• [Instructions for the task] Find how many lines in the listing below include the word "hidden". Give that number only.

• [Source material]
□ □ □
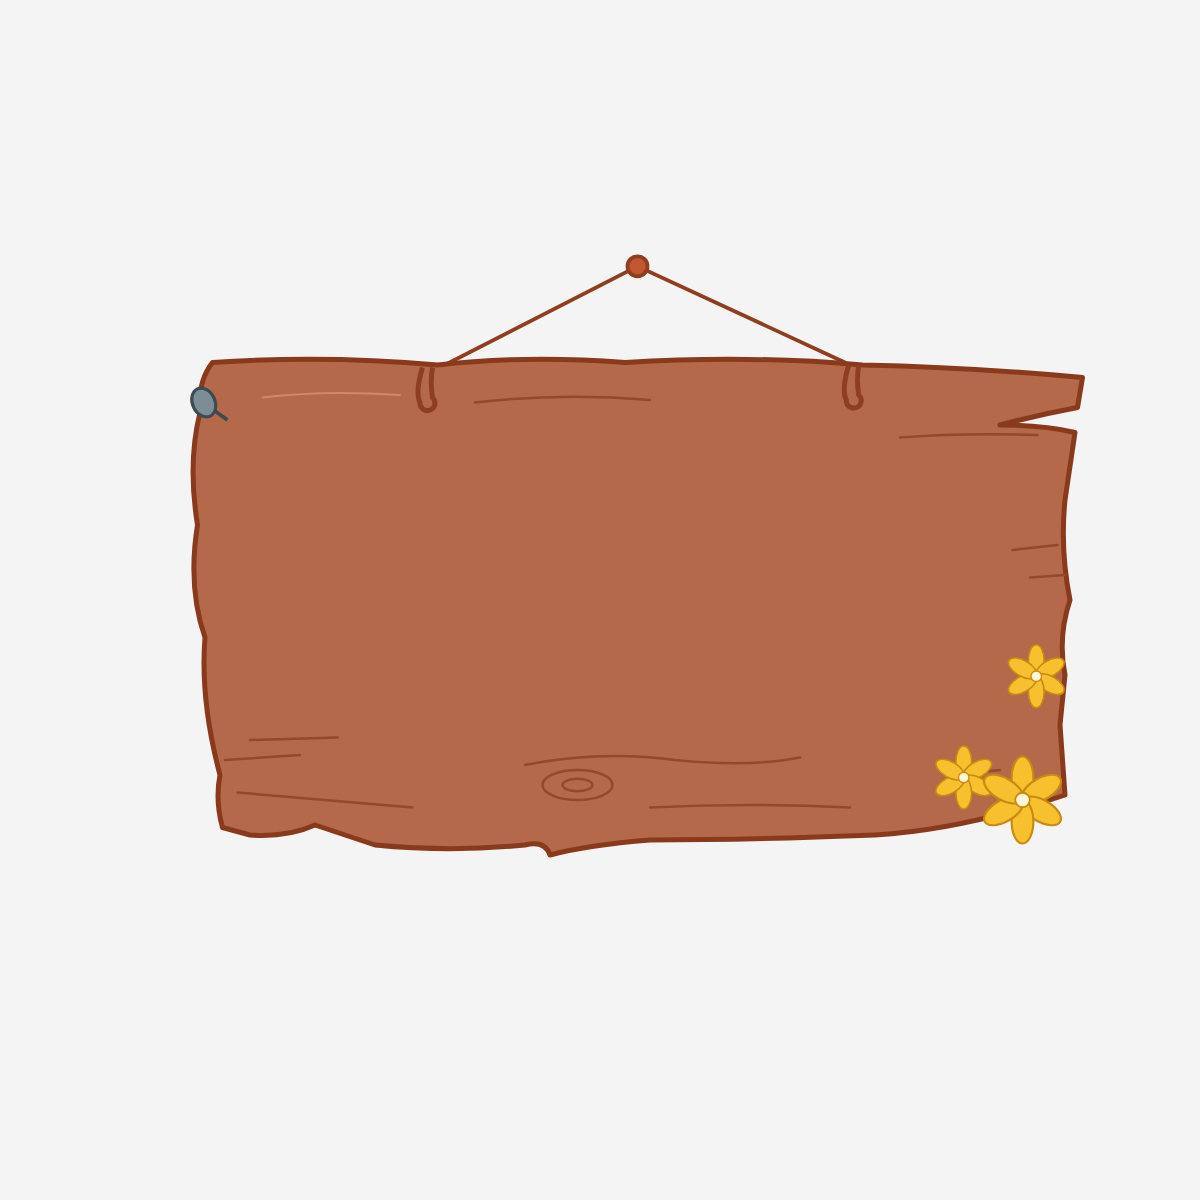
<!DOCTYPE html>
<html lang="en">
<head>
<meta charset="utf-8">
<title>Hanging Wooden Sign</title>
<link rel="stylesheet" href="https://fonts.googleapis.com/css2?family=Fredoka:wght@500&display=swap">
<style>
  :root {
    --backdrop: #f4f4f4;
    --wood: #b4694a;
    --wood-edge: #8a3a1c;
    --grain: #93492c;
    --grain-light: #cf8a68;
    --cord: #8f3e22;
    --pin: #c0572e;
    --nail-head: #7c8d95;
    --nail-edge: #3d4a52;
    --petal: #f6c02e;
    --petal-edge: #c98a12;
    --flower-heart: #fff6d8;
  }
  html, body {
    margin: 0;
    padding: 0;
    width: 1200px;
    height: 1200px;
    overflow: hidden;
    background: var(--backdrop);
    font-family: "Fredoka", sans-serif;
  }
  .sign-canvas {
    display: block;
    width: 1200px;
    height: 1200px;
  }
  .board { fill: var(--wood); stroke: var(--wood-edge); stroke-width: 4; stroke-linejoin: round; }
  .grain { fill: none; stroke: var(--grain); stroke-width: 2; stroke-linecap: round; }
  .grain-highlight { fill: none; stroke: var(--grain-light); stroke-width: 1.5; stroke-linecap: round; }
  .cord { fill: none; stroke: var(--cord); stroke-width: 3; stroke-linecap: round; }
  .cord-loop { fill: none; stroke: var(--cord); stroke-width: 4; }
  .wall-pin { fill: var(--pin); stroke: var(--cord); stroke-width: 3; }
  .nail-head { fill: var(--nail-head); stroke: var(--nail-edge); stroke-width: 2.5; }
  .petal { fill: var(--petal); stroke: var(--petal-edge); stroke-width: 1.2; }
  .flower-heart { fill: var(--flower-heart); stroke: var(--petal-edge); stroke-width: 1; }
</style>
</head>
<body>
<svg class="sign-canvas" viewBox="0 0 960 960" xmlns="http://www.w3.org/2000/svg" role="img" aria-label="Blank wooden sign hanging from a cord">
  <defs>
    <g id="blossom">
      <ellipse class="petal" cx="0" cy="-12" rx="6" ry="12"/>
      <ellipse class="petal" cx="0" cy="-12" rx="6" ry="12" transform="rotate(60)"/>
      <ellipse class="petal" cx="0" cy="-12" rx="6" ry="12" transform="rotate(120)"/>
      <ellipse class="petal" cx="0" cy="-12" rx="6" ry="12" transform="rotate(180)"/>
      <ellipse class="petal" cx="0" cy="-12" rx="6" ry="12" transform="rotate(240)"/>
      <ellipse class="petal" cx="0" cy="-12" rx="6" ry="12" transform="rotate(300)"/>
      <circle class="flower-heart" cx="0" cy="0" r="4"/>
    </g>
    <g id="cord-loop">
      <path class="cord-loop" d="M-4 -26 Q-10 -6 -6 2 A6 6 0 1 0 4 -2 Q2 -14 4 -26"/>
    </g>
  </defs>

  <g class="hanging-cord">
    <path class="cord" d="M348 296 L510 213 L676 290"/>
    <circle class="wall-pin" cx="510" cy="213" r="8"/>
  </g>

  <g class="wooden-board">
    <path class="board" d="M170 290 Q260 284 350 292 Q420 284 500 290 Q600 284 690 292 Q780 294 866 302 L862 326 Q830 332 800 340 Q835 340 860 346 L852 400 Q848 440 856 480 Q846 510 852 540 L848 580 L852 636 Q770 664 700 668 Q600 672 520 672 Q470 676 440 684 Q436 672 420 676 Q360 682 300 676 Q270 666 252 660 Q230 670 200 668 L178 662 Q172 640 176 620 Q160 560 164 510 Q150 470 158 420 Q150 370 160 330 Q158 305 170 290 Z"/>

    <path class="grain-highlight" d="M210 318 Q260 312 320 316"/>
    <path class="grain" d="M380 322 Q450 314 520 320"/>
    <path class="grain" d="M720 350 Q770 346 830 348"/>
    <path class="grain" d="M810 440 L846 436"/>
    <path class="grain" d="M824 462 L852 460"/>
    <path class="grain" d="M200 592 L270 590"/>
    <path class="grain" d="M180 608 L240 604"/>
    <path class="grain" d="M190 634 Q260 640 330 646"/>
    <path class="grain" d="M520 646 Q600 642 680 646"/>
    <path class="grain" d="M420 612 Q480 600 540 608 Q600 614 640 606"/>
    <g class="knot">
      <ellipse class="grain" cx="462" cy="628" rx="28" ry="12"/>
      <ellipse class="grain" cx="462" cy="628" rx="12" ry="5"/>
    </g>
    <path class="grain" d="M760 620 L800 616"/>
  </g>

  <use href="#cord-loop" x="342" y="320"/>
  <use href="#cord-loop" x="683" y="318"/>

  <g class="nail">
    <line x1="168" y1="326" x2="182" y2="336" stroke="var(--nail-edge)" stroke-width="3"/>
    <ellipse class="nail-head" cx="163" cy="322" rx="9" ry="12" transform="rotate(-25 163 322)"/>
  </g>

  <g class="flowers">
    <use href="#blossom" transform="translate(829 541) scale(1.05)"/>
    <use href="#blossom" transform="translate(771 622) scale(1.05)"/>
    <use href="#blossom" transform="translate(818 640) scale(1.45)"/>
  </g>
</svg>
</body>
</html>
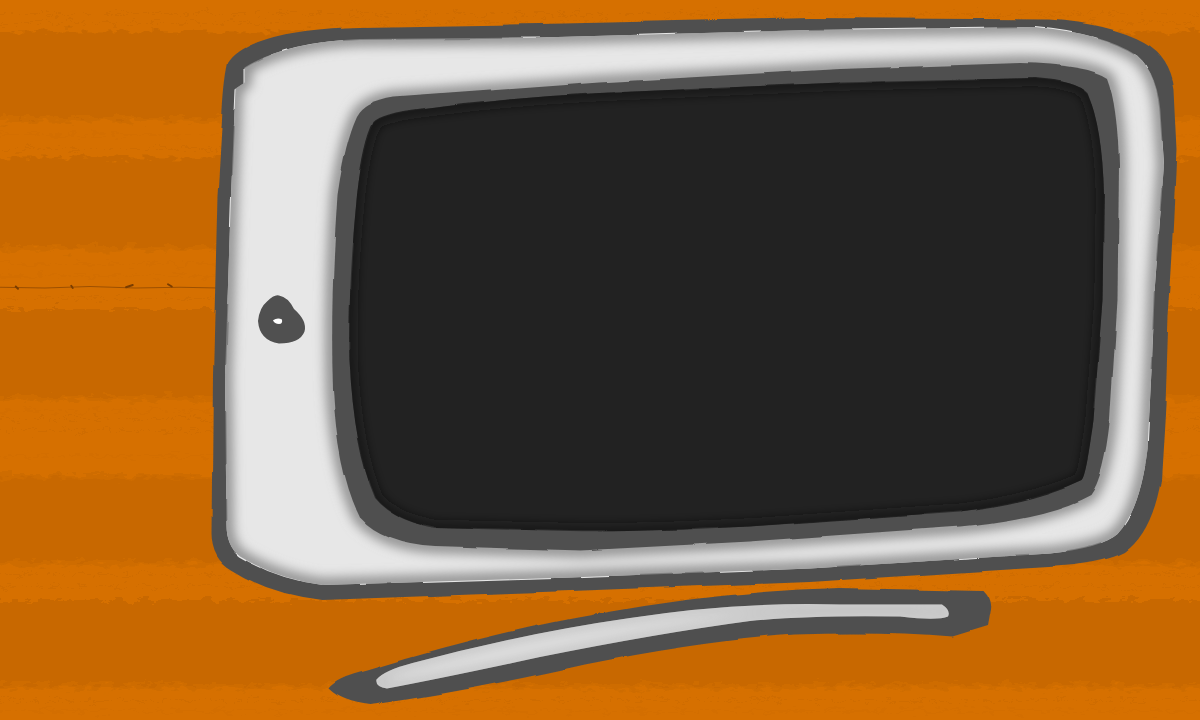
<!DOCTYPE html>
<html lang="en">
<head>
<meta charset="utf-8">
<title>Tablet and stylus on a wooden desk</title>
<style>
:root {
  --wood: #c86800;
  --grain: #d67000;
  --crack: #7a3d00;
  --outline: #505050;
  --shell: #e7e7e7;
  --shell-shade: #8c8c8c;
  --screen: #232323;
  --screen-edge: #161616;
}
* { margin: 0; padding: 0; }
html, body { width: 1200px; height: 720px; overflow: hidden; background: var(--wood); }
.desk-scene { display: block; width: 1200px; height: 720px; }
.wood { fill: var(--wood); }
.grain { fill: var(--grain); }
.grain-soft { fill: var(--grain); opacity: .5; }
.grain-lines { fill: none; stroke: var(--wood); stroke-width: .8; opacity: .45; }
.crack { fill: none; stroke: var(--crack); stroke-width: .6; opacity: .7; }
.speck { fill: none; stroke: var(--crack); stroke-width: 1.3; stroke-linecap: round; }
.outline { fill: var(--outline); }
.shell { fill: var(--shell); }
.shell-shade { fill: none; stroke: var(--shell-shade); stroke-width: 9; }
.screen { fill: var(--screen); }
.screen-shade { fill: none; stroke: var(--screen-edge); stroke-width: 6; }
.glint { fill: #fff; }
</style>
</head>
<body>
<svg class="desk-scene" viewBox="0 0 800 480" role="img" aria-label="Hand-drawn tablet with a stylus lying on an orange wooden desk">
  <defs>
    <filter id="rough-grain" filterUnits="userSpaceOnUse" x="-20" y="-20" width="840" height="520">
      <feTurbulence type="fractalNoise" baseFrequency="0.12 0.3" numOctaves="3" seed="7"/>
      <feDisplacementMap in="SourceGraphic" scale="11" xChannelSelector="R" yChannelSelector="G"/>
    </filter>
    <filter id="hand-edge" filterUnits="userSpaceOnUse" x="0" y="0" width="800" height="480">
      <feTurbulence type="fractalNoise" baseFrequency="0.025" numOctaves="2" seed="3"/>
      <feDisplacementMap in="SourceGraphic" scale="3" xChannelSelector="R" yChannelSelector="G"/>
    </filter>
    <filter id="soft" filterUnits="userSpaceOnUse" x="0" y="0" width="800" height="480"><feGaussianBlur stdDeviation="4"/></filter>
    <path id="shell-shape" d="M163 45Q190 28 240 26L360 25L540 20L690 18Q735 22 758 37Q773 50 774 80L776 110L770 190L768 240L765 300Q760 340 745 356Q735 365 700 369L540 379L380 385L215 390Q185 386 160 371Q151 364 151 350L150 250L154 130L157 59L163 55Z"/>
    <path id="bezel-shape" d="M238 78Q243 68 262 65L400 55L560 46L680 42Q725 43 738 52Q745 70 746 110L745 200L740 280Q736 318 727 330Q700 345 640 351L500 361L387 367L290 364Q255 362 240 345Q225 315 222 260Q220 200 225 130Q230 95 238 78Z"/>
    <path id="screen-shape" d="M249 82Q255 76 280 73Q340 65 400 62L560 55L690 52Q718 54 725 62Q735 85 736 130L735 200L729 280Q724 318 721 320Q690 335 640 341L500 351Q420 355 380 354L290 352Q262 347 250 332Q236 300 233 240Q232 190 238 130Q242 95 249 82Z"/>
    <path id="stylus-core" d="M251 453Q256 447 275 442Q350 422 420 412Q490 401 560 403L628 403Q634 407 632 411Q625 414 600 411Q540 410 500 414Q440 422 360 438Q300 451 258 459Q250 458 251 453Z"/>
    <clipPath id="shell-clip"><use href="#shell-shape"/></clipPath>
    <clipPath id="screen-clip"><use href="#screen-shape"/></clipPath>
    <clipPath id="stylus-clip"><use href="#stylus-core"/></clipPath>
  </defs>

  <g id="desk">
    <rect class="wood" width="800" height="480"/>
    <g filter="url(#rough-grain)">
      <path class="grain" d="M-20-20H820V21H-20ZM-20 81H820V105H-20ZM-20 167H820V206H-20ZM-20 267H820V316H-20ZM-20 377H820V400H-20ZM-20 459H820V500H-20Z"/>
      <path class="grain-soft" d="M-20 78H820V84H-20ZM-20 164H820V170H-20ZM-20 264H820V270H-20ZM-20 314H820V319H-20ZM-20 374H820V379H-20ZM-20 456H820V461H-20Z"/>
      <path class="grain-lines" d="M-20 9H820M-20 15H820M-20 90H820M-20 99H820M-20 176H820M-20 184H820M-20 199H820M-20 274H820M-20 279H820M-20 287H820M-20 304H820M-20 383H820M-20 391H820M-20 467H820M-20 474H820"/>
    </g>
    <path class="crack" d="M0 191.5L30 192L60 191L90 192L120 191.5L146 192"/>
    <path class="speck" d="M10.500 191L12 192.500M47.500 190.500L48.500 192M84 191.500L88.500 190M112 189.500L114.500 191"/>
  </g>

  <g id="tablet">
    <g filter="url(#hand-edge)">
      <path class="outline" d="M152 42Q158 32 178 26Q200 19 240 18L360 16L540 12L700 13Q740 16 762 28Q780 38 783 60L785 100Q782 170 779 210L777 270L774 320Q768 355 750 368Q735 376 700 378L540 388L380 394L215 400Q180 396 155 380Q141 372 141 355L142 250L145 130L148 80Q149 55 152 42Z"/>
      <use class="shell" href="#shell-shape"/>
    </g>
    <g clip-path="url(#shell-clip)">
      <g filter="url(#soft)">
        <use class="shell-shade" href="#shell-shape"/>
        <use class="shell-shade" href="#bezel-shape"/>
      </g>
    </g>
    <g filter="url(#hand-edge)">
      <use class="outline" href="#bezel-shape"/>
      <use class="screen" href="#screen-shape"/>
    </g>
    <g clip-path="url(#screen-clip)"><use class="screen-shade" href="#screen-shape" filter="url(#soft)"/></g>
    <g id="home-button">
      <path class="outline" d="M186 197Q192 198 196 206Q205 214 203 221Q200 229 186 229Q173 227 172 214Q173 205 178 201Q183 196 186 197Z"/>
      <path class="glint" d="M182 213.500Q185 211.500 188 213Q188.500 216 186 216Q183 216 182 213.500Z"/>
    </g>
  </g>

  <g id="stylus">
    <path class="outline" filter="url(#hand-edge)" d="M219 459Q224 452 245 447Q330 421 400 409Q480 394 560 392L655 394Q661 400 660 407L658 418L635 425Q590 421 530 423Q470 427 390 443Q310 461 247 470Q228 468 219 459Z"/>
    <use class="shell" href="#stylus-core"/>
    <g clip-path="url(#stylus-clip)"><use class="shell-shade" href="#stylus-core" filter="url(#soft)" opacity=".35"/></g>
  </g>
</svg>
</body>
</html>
□ □ □
• [Response] 2